The quarantine prohibits the movement of host nursery stock out of the quarantine area and requires that all citrus fruit be either cleaned of leaves and stems or treated in a manner to eliminate ACP prior to moving out of the quarantine area.  Residents with backyard citrus trees in the quarantine area are asked to not remove fruit from the quarantine area.

In addition to quarantines in portions of Fresno, Kern, and San Luis Obispo counties, ACP entire-county quarantines remain in place in Imperial, Los Angeles, Orange, Riverside, San Bernardino, San Diego, Santa Barbara, and Ventura counties.

The ACP is an invasive species of grave concern because it can carry the disease huanglongbing (HLB), also known as citrus greening.  All citrus and closely related species are susceptible hosts for both the insect and the disease.  There is no cure once a tree becomes infected.  The diseased tree will decline in health until it dies.

HLB has been detected just once in California – in 2012 on a single residential property in Hacienda Heights, Los Angeles County.  HLB is known to be present in Mexico and in parts of the southern U.S.  Florida first detected the psyllid in 1998 and the disease in 2005, and the two have been detected in all 30 citrus-producing counties in that state.  The University of Florida estimates the disease has tallied more than 6,600 lost jobs, $1.3 billion in lost revenue to growers and $3.6 billion in lost economic activity.  The disease is present in Georgia, Louisiana, South Carolina, and Texas.  The states of Alabama, Arizona, Hawaii, and Mississippi have detected the pest but not the disease.

Residents in the area who think they may have seen the Asian citrus psyllid are urged to call CDFA’s Pest Hotline at 1-800-491-1899.  For more information on the Asian citrus psyllid and huanglongbing disease, please visit: www.cdfa.ca.gov/go/acp

Featured Photos, Source: M.E. Rogers, M. Luque-Williams, on CDFA website, “ASIAN CITRUS PSYLLID PEST PROFILE

 

Citrus Pest and Disease Prevention Committee Vacancy

The California Department of Food and Agriculture is announcing one vacancy on the Citrus Pest and Disease Prevention Committee. The Committee advises the CDFA secretary on activities associated with the statewide citrus specific pest and disease work plan that includes, but is not limited to outreach and education programs and programs for surveying, detecting, analyzing, and treating pests and diseases specific to citrus.

The members receive no compensation, but are entitled to payment of necessary travel expenses in accordance with the rules of the Department of Personnel Administration.

A committee member vacancy exists for a grower representative from Tulare County and will expire on September 30, 2017. Applicants should have an interest in agriculture and citrus pest and disease prevention. Individuals interested in being considered for a committee appointment should send a brief resume by November 1, 2014 to the California Department of Food and Agriculture, Plant Health and Pest Prevention Services, 1220 N Street, Room 221, Sacramento, California 95814, Attention: Victoria Hornbaker.

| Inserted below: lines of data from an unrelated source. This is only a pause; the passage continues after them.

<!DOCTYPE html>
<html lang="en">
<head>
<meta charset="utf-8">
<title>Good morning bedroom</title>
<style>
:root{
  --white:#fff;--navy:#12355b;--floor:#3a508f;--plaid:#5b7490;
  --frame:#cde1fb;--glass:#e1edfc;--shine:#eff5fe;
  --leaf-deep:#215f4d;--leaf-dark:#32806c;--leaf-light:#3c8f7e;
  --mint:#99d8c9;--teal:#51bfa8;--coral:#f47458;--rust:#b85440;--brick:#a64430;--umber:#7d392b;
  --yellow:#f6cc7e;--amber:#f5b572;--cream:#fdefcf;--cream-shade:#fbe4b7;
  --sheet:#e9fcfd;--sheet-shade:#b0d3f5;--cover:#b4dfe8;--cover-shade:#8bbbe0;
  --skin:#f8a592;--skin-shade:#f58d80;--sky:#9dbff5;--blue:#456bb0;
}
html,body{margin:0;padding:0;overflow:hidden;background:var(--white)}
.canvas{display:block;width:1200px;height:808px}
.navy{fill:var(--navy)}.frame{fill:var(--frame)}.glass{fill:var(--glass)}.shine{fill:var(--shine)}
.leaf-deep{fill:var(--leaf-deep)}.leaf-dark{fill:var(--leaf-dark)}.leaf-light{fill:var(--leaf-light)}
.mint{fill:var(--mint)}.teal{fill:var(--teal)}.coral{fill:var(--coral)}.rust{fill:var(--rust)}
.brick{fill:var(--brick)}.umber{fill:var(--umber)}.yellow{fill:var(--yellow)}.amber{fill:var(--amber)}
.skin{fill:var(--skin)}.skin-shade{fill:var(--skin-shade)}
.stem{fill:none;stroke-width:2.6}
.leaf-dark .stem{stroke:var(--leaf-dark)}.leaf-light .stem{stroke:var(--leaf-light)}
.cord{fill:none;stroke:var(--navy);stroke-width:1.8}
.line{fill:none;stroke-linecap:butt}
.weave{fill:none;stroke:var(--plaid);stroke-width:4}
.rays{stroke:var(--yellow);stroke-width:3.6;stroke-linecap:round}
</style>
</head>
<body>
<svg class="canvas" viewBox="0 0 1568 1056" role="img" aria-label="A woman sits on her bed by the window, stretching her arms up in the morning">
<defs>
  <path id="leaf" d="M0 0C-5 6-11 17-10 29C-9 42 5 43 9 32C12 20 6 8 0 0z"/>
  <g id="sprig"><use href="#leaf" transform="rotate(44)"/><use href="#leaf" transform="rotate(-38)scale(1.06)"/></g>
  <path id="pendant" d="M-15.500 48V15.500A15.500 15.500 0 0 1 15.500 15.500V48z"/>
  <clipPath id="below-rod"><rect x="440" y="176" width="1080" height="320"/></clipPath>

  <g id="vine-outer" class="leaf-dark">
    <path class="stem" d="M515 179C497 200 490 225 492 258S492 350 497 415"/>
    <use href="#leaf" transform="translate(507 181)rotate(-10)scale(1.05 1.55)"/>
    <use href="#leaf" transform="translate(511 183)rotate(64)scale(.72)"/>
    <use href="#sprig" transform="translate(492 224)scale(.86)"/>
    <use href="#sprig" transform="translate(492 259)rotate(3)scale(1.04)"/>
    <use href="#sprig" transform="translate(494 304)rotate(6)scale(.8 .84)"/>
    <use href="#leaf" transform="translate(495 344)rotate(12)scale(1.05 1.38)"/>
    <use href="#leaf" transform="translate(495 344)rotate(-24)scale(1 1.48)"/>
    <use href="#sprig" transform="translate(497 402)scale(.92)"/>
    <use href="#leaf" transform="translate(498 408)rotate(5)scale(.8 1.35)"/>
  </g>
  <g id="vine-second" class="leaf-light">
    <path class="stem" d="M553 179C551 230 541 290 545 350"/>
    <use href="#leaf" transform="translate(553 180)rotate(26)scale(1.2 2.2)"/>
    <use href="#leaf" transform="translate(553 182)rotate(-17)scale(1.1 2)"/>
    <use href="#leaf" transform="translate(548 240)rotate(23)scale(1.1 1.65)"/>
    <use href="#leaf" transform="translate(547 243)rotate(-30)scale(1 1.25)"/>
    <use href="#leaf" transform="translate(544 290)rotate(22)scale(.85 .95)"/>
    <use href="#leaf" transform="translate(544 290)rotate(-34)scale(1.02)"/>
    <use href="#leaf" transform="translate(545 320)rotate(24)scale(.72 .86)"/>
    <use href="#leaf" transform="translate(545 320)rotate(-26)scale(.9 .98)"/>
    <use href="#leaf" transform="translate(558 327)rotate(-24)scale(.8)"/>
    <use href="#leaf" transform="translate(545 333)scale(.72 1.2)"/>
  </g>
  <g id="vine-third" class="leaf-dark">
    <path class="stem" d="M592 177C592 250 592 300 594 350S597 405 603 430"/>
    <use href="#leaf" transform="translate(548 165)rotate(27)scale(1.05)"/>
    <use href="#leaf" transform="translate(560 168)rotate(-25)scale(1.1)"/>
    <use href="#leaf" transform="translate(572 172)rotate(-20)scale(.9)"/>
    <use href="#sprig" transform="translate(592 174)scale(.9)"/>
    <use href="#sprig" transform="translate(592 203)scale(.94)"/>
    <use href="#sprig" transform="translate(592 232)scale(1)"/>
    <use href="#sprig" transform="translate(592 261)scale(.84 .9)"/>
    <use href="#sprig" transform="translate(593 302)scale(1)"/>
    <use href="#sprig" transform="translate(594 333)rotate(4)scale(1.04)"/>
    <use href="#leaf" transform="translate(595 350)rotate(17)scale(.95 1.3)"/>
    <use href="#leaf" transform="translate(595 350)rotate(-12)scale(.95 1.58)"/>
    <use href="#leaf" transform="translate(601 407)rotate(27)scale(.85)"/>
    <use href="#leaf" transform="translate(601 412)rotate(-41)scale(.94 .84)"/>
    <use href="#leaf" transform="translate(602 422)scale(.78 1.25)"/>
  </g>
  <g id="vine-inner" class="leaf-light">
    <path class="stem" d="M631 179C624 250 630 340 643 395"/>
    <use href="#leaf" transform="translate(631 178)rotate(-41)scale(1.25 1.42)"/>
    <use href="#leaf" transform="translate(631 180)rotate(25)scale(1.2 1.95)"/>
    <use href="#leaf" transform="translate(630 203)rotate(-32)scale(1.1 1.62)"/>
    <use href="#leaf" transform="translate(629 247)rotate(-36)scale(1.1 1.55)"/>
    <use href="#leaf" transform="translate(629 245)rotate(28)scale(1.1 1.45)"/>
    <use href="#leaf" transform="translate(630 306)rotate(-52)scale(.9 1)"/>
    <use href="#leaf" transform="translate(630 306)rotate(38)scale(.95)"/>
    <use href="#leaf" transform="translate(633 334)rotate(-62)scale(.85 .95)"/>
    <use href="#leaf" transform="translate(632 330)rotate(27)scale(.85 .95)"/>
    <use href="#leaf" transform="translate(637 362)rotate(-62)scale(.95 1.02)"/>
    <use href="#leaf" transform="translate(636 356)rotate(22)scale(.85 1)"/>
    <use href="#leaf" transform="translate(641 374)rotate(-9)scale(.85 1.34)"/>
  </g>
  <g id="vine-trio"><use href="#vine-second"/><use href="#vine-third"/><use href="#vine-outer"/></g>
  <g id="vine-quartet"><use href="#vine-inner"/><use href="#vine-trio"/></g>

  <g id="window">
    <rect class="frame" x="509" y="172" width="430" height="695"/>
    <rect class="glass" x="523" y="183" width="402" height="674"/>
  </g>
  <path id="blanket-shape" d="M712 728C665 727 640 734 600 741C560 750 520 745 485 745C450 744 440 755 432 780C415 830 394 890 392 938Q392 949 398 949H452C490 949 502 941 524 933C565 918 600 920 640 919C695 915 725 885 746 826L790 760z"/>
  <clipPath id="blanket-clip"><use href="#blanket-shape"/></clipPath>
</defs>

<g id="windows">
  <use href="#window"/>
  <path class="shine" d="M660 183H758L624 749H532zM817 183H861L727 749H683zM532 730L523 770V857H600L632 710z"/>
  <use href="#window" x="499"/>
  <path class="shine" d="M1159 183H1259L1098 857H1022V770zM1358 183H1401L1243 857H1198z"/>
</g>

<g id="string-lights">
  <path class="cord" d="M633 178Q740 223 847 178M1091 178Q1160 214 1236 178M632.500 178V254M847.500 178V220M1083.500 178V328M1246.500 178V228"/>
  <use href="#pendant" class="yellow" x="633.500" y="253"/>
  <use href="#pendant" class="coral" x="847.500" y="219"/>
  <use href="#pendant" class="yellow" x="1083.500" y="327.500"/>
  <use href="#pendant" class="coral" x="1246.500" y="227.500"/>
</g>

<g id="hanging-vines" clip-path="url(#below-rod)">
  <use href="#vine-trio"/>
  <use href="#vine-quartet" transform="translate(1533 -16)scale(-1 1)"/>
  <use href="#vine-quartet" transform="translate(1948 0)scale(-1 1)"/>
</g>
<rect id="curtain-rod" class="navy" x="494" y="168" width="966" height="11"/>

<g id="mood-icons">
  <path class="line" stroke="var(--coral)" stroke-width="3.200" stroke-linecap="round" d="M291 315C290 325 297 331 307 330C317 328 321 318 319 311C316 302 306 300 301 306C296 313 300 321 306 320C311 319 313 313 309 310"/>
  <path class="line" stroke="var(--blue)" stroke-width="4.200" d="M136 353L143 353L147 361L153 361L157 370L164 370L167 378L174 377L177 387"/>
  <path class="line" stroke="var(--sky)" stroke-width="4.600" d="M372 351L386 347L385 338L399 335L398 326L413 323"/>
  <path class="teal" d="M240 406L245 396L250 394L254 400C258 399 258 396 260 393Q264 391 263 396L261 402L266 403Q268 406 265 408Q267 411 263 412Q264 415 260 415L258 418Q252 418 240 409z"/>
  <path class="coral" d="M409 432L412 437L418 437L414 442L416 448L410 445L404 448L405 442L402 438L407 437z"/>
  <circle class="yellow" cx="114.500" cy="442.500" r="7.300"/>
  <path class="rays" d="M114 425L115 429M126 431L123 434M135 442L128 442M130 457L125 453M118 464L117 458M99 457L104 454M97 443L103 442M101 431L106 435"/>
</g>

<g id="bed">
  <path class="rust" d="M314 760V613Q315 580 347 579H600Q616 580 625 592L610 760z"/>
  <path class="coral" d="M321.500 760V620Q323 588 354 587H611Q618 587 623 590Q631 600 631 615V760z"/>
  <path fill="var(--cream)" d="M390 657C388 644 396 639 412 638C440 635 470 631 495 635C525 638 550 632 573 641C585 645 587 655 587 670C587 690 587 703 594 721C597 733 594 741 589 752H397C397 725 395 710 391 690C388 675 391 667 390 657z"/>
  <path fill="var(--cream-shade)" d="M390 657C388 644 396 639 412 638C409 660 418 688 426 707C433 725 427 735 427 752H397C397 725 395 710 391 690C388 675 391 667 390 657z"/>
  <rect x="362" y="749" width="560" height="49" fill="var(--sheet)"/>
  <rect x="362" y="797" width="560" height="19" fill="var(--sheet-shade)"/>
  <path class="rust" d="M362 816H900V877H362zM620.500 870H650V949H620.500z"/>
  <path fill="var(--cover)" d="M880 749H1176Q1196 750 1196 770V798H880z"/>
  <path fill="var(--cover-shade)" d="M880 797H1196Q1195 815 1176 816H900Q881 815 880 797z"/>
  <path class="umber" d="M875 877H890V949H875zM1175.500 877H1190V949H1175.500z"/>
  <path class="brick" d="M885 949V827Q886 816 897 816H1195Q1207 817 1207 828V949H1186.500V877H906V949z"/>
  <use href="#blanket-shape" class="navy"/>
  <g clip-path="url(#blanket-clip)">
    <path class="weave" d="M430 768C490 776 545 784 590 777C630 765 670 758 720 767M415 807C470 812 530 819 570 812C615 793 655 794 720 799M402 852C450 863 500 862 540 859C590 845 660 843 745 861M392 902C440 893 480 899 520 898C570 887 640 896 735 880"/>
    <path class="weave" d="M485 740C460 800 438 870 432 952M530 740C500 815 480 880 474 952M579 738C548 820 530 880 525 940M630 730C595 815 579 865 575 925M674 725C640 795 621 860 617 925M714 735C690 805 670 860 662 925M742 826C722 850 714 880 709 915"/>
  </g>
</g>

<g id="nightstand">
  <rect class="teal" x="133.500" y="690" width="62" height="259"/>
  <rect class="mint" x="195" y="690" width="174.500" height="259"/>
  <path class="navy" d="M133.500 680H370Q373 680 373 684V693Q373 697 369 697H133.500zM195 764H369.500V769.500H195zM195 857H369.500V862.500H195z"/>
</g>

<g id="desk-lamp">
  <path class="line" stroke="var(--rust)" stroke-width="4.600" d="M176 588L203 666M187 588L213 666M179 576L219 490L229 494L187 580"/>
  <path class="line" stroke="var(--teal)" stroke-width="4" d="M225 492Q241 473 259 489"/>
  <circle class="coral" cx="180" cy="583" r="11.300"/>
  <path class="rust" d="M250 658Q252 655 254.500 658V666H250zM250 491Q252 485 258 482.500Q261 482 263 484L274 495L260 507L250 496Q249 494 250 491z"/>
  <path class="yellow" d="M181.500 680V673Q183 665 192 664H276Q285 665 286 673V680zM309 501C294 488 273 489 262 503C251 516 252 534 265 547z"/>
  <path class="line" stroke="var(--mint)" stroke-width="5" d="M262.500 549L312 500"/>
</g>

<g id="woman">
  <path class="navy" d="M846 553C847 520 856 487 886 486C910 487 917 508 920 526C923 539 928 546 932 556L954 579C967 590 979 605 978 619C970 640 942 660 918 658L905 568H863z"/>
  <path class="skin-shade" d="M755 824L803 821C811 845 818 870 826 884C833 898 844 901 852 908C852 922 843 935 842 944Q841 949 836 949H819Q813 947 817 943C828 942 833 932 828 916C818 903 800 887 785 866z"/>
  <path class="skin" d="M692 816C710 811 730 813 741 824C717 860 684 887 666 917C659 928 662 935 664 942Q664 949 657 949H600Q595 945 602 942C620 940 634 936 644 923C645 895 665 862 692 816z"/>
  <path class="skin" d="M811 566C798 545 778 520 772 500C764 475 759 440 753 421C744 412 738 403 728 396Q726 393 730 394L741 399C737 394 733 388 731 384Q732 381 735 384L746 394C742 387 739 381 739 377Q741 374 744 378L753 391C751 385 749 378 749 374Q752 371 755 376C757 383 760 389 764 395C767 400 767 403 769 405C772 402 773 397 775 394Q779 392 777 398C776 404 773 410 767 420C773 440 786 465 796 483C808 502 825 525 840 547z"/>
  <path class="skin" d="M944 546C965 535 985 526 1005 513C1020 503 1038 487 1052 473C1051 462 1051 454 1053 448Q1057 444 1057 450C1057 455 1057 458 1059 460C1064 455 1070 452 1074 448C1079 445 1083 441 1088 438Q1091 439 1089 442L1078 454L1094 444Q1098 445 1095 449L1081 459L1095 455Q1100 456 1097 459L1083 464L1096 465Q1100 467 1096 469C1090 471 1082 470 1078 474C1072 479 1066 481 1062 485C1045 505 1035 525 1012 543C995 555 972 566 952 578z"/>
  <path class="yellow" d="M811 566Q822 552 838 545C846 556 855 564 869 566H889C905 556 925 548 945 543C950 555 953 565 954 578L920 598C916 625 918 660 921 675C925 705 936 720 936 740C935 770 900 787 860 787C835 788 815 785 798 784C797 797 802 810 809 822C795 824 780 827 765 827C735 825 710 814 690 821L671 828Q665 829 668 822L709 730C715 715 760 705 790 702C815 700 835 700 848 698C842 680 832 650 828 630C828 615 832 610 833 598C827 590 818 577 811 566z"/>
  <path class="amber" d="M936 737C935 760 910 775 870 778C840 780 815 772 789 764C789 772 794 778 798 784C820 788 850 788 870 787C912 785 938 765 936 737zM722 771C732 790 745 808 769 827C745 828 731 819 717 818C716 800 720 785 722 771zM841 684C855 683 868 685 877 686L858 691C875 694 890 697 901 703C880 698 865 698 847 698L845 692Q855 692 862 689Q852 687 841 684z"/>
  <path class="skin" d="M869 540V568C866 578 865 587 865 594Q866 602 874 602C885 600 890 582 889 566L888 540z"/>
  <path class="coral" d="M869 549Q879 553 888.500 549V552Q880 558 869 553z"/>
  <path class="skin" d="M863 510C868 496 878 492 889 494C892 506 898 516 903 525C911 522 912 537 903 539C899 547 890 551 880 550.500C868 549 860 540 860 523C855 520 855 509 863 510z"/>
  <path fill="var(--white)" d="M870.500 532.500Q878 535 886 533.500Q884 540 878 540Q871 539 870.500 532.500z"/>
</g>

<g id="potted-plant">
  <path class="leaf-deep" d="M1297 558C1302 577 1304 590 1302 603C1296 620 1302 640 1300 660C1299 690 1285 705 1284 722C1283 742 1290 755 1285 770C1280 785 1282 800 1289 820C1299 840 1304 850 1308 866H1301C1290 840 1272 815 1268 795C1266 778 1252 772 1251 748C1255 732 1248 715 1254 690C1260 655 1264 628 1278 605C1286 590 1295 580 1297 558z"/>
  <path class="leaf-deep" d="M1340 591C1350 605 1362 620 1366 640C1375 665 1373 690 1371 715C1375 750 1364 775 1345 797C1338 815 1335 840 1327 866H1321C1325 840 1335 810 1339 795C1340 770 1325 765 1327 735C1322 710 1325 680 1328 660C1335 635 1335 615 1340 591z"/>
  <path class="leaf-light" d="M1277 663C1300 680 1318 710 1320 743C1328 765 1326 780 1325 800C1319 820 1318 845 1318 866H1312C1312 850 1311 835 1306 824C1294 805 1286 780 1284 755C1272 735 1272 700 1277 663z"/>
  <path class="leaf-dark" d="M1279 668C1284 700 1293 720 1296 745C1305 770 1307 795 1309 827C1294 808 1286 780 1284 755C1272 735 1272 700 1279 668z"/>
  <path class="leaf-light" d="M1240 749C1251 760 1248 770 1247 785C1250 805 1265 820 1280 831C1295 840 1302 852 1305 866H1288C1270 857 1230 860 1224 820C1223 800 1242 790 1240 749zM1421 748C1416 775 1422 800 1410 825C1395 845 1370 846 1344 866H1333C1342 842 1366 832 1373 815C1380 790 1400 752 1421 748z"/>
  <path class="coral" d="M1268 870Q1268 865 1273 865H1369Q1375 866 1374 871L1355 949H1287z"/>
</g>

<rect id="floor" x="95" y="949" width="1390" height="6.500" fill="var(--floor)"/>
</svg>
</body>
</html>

For additional information, contact: Victoria Hornbaker, Program Manager at (916) 654-0317, or e-mail (Victoria.hornbaker@cdfa.ca.gov).